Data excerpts

• • • •

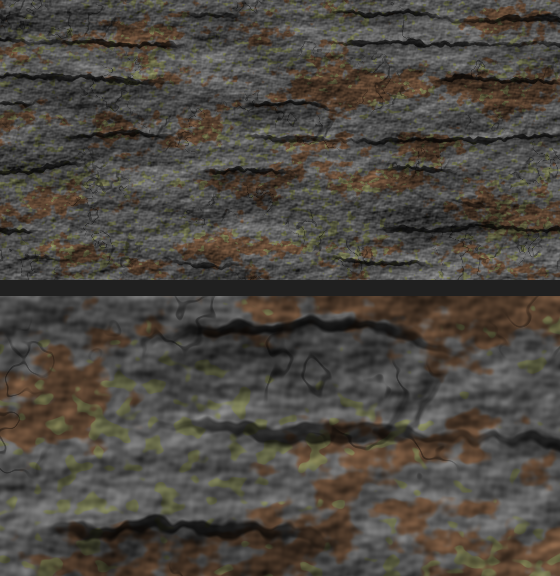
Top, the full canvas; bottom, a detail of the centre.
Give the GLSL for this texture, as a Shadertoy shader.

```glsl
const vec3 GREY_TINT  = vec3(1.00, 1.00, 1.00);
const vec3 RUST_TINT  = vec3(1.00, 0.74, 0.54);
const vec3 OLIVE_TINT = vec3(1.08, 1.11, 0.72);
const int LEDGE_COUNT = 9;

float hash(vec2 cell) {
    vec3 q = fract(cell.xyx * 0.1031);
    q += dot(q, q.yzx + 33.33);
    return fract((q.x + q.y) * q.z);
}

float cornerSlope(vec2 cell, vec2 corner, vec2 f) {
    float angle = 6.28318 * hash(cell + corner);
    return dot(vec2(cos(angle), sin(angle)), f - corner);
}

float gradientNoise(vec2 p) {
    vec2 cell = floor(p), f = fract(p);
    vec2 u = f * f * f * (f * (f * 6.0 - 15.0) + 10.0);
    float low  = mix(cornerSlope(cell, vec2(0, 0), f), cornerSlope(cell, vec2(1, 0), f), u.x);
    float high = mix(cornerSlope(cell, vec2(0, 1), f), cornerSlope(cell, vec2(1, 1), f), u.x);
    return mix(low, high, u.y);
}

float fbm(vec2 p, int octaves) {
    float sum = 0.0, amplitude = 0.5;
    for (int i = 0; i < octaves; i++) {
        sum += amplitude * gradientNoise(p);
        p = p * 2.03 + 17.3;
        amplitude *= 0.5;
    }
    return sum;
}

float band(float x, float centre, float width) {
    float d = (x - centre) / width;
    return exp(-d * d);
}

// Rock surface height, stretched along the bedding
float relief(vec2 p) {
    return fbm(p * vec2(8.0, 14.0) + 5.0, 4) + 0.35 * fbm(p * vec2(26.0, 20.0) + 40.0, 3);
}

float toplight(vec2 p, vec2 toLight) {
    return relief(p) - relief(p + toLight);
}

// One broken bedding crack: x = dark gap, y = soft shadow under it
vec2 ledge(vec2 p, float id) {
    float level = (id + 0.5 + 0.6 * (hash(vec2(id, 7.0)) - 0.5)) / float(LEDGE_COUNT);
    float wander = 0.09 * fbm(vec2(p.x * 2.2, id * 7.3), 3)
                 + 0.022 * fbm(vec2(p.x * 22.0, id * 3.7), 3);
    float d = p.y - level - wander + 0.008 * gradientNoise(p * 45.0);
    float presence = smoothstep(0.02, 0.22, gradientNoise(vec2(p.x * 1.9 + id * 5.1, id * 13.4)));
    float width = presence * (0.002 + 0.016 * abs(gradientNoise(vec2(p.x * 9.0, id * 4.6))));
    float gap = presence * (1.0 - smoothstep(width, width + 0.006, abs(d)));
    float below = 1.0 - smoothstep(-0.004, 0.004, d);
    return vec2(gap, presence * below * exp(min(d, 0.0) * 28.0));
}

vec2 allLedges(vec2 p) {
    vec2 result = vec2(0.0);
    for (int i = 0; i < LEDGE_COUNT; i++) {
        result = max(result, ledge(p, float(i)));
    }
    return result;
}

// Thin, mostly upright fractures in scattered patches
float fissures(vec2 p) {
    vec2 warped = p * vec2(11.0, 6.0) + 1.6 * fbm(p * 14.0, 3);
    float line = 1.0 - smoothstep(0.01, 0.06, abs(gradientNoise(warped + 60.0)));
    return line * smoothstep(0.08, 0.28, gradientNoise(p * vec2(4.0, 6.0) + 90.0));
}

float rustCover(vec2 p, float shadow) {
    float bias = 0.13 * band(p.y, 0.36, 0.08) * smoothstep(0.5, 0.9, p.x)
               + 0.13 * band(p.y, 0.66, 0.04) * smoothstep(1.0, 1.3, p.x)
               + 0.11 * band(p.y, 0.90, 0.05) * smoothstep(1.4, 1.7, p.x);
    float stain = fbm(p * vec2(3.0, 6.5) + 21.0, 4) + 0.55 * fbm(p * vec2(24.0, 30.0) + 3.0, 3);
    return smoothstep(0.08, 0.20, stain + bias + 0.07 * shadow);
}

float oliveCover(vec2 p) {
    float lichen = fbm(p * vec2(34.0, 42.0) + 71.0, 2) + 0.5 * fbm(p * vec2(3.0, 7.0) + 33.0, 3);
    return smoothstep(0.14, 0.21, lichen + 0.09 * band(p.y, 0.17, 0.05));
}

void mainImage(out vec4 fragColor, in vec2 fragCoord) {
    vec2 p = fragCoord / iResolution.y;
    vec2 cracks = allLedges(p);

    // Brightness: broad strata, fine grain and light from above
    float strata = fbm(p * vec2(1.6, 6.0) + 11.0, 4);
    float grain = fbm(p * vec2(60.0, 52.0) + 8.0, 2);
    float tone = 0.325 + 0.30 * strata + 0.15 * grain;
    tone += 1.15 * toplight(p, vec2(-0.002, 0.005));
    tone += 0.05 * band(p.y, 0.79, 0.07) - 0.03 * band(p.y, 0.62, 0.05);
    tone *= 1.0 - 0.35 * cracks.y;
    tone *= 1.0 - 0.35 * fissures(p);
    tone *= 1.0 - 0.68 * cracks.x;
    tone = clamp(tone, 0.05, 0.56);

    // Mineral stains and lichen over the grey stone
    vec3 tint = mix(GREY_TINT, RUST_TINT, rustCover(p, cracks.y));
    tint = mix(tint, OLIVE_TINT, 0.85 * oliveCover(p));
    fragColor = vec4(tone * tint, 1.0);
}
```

• • • •

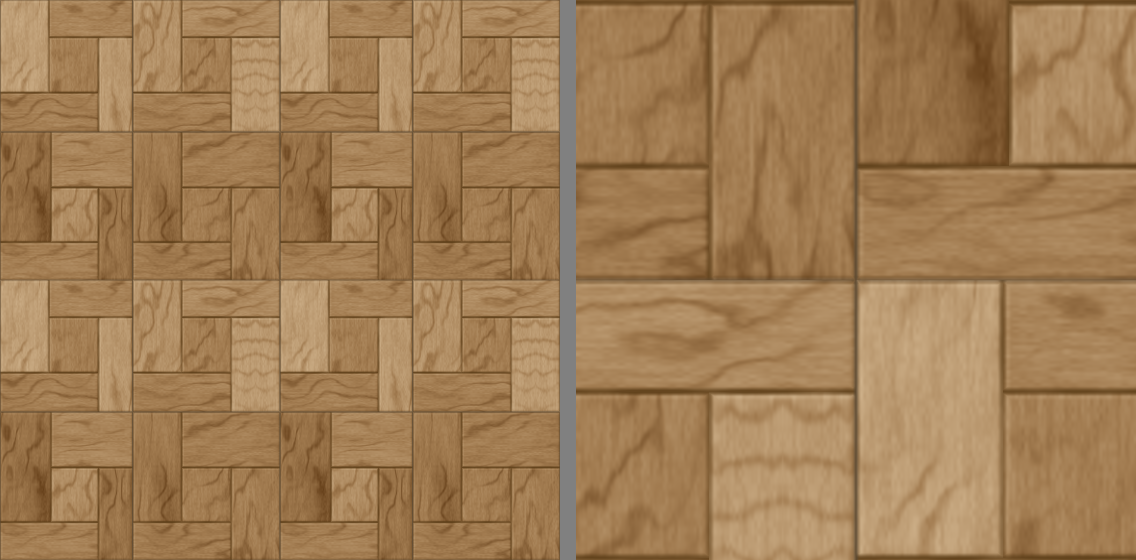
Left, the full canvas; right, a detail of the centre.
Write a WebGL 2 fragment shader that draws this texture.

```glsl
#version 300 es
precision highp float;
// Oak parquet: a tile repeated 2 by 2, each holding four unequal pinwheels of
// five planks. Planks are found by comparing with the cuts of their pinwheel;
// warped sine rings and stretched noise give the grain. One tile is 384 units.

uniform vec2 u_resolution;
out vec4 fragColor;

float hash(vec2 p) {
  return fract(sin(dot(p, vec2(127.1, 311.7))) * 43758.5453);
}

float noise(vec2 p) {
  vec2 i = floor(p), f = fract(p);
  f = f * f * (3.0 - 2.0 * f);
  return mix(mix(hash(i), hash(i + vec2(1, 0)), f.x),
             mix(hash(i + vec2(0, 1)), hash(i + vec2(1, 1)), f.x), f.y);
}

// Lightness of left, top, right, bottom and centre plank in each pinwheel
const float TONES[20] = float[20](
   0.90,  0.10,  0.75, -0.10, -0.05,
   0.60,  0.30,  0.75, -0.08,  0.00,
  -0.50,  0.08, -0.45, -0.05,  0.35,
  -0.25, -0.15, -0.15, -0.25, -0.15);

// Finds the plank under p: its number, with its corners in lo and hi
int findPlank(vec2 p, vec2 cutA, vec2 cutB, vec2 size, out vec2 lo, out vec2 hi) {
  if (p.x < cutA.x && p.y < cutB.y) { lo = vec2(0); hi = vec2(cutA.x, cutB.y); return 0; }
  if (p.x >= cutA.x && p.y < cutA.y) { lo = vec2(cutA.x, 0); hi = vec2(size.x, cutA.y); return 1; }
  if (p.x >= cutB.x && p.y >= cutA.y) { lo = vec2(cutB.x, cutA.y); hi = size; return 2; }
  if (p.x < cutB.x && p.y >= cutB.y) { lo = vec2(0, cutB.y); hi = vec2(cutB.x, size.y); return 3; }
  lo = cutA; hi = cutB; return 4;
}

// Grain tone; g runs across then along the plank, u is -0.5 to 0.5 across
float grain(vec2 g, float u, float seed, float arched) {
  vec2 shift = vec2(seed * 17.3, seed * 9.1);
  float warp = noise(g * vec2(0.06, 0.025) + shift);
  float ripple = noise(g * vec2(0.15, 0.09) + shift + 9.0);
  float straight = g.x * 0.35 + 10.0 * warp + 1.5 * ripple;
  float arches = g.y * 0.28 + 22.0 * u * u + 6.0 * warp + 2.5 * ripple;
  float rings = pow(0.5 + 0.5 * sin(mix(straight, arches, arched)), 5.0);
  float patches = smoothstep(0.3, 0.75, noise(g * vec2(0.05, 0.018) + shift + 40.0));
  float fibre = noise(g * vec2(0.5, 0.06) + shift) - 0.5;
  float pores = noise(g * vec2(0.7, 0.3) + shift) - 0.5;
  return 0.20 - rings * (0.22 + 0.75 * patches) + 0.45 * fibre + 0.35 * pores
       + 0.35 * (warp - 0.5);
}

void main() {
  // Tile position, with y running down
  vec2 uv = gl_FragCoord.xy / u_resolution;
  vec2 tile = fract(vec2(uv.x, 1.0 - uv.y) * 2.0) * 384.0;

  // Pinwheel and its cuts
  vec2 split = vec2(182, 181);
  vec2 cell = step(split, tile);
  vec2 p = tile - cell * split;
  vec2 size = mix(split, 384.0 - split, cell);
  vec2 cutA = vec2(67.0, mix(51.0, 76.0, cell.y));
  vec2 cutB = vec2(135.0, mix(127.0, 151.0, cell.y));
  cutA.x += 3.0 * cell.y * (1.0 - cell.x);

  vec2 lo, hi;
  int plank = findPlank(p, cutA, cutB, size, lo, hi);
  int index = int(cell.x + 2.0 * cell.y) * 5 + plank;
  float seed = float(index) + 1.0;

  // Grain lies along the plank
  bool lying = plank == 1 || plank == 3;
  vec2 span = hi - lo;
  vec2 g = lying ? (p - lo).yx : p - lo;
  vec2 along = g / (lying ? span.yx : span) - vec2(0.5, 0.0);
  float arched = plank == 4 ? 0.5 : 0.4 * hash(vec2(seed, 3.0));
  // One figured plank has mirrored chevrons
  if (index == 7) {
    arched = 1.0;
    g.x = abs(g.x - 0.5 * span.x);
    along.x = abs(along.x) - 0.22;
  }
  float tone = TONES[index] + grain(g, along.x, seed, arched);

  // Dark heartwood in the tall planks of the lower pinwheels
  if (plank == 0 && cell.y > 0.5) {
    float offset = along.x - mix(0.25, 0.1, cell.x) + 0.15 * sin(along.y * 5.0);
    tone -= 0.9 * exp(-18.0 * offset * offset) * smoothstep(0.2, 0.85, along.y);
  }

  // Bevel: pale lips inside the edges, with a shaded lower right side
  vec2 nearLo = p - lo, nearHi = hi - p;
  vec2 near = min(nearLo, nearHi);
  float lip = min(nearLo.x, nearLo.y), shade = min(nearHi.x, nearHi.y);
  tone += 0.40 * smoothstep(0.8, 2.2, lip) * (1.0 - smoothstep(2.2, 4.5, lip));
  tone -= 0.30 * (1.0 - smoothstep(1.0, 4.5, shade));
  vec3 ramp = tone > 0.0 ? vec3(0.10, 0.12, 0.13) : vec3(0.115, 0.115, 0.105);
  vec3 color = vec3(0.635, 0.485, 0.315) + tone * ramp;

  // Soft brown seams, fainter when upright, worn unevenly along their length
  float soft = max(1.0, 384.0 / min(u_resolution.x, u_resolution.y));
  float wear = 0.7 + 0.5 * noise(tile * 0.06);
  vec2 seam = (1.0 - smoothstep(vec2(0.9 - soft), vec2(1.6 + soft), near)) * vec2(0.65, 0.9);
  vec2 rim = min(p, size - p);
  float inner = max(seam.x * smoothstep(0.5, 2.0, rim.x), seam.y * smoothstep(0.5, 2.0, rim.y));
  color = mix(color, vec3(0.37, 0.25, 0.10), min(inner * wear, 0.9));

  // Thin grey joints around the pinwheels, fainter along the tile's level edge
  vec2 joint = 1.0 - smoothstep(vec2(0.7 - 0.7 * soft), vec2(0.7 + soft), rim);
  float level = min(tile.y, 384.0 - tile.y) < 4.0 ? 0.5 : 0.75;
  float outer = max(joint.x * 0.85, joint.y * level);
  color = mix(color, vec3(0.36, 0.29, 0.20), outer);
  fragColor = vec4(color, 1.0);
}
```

• • • •

Extract every line above that contains the word "fibre".

  float fibre = noise(g * vec2(0.5, 0.06) + shift) - 0.5;
  return 0.20 - rings * (0.22 + 0.75 * patches) + 0.45 * fibre + 0.35 * pores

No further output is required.